Stored data entries
== Segment start ==
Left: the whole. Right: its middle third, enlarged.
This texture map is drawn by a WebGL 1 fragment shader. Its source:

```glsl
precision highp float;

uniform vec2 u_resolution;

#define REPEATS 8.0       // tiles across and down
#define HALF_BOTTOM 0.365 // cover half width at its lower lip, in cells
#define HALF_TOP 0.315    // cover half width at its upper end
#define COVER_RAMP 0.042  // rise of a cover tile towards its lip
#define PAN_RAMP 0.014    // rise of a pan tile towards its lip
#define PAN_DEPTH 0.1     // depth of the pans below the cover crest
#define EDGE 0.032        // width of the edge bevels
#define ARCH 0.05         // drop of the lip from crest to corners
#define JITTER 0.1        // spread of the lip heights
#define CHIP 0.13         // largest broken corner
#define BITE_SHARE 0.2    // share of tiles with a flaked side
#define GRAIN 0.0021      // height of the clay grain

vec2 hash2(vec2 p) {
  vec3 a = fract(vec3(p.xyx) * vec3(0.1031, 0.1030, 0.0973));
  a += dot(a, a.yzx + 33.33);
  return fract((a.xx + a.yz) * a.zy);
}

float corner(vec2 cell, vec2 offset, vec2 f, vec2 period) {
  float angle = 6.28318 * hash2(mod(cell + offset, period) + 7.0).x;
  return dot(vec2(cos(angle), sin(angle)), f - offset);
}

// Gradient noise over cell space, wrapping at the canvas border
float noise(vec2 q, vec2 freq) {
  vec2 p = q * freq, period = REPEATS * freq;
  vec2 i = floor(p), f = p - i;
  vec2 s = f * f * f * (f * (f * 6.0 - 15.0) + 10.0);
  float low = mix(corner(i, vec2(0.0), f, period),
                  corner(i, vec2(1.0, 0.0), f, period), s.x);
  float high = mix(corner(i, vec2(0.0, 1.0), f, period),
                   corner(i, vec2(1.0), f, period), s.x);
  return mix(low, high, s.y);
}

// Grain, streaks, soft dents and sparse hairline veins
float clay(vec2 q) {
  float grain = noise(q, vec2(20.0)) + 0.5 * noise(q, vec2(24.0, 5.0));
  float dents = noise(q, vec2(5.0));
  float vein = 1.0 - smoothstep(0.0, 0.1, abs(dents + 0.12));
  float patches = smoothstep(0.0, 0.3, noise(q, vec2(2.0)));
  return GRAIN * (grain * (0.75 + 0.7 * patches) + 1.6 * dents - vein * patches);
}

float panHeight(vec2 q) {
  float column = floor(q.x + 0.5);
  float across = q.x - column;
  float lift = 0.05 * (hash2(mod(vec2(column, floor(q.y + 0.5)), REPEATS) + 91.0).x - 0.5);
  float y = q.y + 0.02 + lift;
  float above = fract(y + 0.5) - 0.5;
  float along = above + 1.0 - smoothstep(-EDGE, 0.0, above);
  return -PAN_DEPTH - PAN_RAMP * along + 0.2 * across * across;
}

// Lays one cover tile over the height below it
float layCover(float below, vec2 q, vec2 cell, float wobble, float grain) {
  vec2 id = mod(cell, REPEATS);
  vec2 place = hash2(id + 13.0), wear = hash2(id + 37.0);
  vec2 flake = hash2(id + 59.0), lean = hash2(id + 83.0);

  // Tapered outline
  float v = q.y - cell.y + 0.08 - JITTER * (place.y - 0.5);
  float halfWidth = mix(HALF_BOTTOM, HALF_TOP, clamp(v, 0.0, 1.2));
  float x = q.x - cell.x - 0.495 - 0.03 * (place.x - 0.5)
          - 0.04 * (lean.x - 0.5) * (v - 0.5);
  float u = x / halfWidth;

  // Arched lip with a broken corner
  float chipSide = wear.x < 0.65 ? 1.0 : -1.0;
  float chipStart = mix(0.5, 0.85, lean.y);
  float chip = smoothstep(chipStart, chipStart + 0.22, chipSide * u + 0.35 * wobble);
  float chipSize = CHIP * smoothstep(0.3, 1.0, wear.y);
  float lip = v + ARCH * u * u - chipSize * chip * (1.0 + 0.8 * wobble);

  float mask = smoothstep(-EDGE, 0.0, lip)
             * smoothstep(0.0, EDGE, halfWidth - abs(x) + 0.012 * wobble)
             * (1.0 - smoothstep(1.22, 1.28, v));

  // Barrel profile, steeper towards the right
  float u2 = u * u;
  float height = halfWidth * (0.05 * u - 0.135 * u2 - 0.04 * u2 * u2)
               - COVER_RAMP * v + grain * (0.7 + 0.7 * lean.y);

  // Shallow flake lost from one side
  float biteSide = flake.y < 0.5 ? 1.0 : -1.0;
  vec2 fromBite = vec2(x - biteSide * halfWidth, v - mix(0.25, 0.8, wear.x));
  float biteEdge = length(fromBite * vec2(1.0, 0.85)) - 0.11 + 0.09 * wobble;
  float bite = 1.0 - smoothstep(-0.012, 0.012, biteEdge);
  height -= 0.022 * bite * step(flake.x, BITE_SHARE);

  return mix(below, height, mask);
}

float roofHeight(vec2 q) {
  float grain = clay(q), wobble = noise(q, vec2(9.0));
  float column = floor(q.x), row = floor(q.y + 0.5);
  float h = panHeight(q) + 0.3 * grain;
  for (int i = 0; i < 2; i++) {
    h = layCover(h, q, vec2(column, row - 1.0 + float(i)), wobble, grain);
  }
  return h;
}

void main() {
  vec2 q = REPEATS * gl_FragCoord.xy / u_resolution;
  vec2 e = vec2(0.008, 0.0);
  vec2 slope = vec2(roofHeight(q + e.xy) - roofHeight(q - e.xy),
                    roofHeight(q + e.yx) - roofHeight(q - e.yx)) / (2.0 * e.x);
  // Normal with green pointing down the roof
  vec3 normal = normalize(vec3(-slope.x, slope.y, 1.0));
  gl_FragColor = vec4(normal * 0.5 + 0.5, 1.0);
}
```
== Segment end ==
▶ **Assigned task**:
The full set of lines above should be retyped without a single change.

▶ **Output below**:
Left: the whole. Right: its middle third, enlarged.
This texture map is drawn by a WebGL 1 fragment shader. Its source:

```glsl
precision highp float;

uniform vec2 u_resolution;

#define REPEATS 8.0       // tiles across and down
#define HALF_BOTTOM 0.365 // cover half width at its lower lip, in cells
#define HALF_TOP 0.315    // cover half width at its upper end
#define COVER_RAMP 0.042  // rise of a cover tile towards its lip
#define PAN_RAMP 0.014    // rise of a pan tile towards its lip
#define PAN_DEPTH 0.1     // depth of the pans below the cover crest
#define EDGE 0.032        // width of the edge bevels
#define ARCH 0.05         // drop of the lip from crest to corners
#define JITTER 0.1        // spread of the lip heights
#define CHIP 0.13         // largest broken corner
#define BITE_SHARE 0.2    // share of tiles with a flaked side
#define GRAIN 0.0021      // height of the clay grain

vec2 hash2(vec2 p) {
  vec3 a = fract(vec3(p.xyx) * vec3(0.1031, 0.1030, 0.0973));
  a += dot(a, a.yzx + 33.33);
  return fract((a.xx + a.yz) * a.zy);
}

float corner(vec2 cell, vec2 offset, vec2 f, vec2 period) {
  float angle = 6.28318 * hash2(mod(cell + offset, period) + 7.0).x;
  return dot(vec2(cos(angle), sin(angle)), f - offset);
}

// Gradient noise over cell space, wrapping at the canvas border
float noise(vec2 q, vec2 freq) {
  vec2 p = q * freq, period = REPEATS * freq;
  vec2 i = floor(p), f = p - i;
  vec2 s = f * f * f * (f * (f * 6.0 - 15.0) + 10.0);
  float low = mix(corner(i, vec2(0.0), f, period),
                  corner(i, vec2(1.0, 0.0), f, period), s.x);
  float high = mix(corner(i, vec2(0.0, 1.0), f, period),
                   corner(i, vec2(1.0), f, period), s.x);
  return mix(low, high, s.y);
}

// Grain, streaks, soft dents and sparse hairline veins
float clay(vec2 q) {
  float grain = noise(q, vec2(20.0)) + 0.5 * noise(q, vec2(24.0, 5.0));
  float dents = noise(q, vec2(5.0));
  float vein = 1.0 - smoothstep(0.0, 0.1, abs(dents + 0.12));
  float patches = smoothstep(0.0, 0.3, noise(q, vec2(2.0)));
  return GRAIN * (grain * (0.75 + 0.7 * patches) + 1.6 * dents - vein * patches);
}

float panHeight(vec2 q) {
  float column = floor(q.x + 0.5);
  float across = q.x - column;
  float lift = 0.05 * (hash2(mod(vec2(column, floor(q.y + 0.5)), REPEATS) + 91.0).x - 0.5);
  float y = q.y + 0.02 + lift;
  float above = fract(y + 0.5) - 0.5;
  float along = above + 1.0 - smoothstep(-EDGE, 0.0, above);
  return -PAN_DEPTH - PAN_RAMP * along + 0.2 * across * across;
}

// Lays one cover tile over the height below it
float layCover(float below, vec2 q, vec2 cell, float wobble, float grain) {
  vec2 id = mod(cell, REPEATS);
  vec2 place = hash2(id + 13.0), wear = hash2(id + 37.0);
  vec2 flake = hash2(id + 59.0), lean = hash2(id + 83.0);

  // Tapered outline
  float v = q.y - cell.y + 0.08 - JITTER * (place.y - 0.5);
  float halfWidth = mix(HALF_BOTTOM, HALF_TOP, clamp(v, 0.0, 1.2));
  float x = q.x - cell.x - 0.495 - 0.03 * (place.x - 0.5)
          - 0.04 * (lean.x - 0.5) * (v - 0.5);
  float u = x / halfWidth;

  // Arched lip with a broken corner
  float chipSide = wear.x < 0.65 ? 1.0 : -1.0;
  float chipStart = mix(0.5, 0.85, lean.y);
  float chip = smoothstep(chipStart, chipStart + 0.22, chipSide * u + 0.35 * wobble);
  float chipSize = CHIP * smoothstep(0.3, 1.0, wear.y);
  float lip = v + ARCH * u * u - chipSize * chip * (1.0 + 0.8 * wobble);

  float mask = smoothstep(-EDGE, 0.0, lip)
             * smoothstep(0.0, EDGE, halfWidth - abs(x) + 0.012 * wobble)
             * (1.0 - smoothstep(1.22, 1.28, v));

  // Barrel profile, steeper towards the right
  float u2 = u * u;
  float height = halfWidth * (0.05 * u - 0.135 * u2 - 0.04 * u2 * u2)
               - COVER_RAMP * v + grain * (0.7 + 0.7 * lean.y);

  // Shallow flake lost from one side
  float biteSide = flake.y < 0.5 ? 1.0 : -1.0;
  vec2 fromBite = vec2(x - biteSide * halfWidth, v - mix(0.25, 0.8, wear.x));
  float biteEdge = length(fromBite * vec2(1.0, 0.85)) - 0.11 + 0.09 * wobble;
  float bite = 1.0 - smoothstep(-0.012, 0.012, biteEdge);
  height -= 0.022 * bite * step(flake.x, BITE_SHARE);

  return mix(below, height, mask);
}

float roofHeight(vec2 q) {
  float grain = clay(q), wobble = noise(q, vec2(9.0));
  float column = floor(q.x), row = floor(q.y + 0.5);
  float h = panHeight(q) + 0.3 * grain;
  for (int i = 0; i < 2; i++) {
    h = layCover(h, q, vec2(column, row - 1.0 + float(i)), wobble, grain);
  }
  return h;
}

void main() {
  vec2 q = REPEATS * gl_FragCoord.xy / u_resolution;
  vec2 e = vec2(0.008, 0.0);
  vec2 slope = vec2(roofHeight(q + e.xy) - roofHeight(q - e.xy),
                    roofHeight(q + e.yx) - roofHeight(q - e.yx)) / (2.0 * e.x);
  // Normal with green pointing down the roof
  vec3 normal = normalize(vec3(-slope.x, slope.y, 1.0));
  gl_FragColor = vec4(normal * 0.5 + 0.5, 1.0);
}
```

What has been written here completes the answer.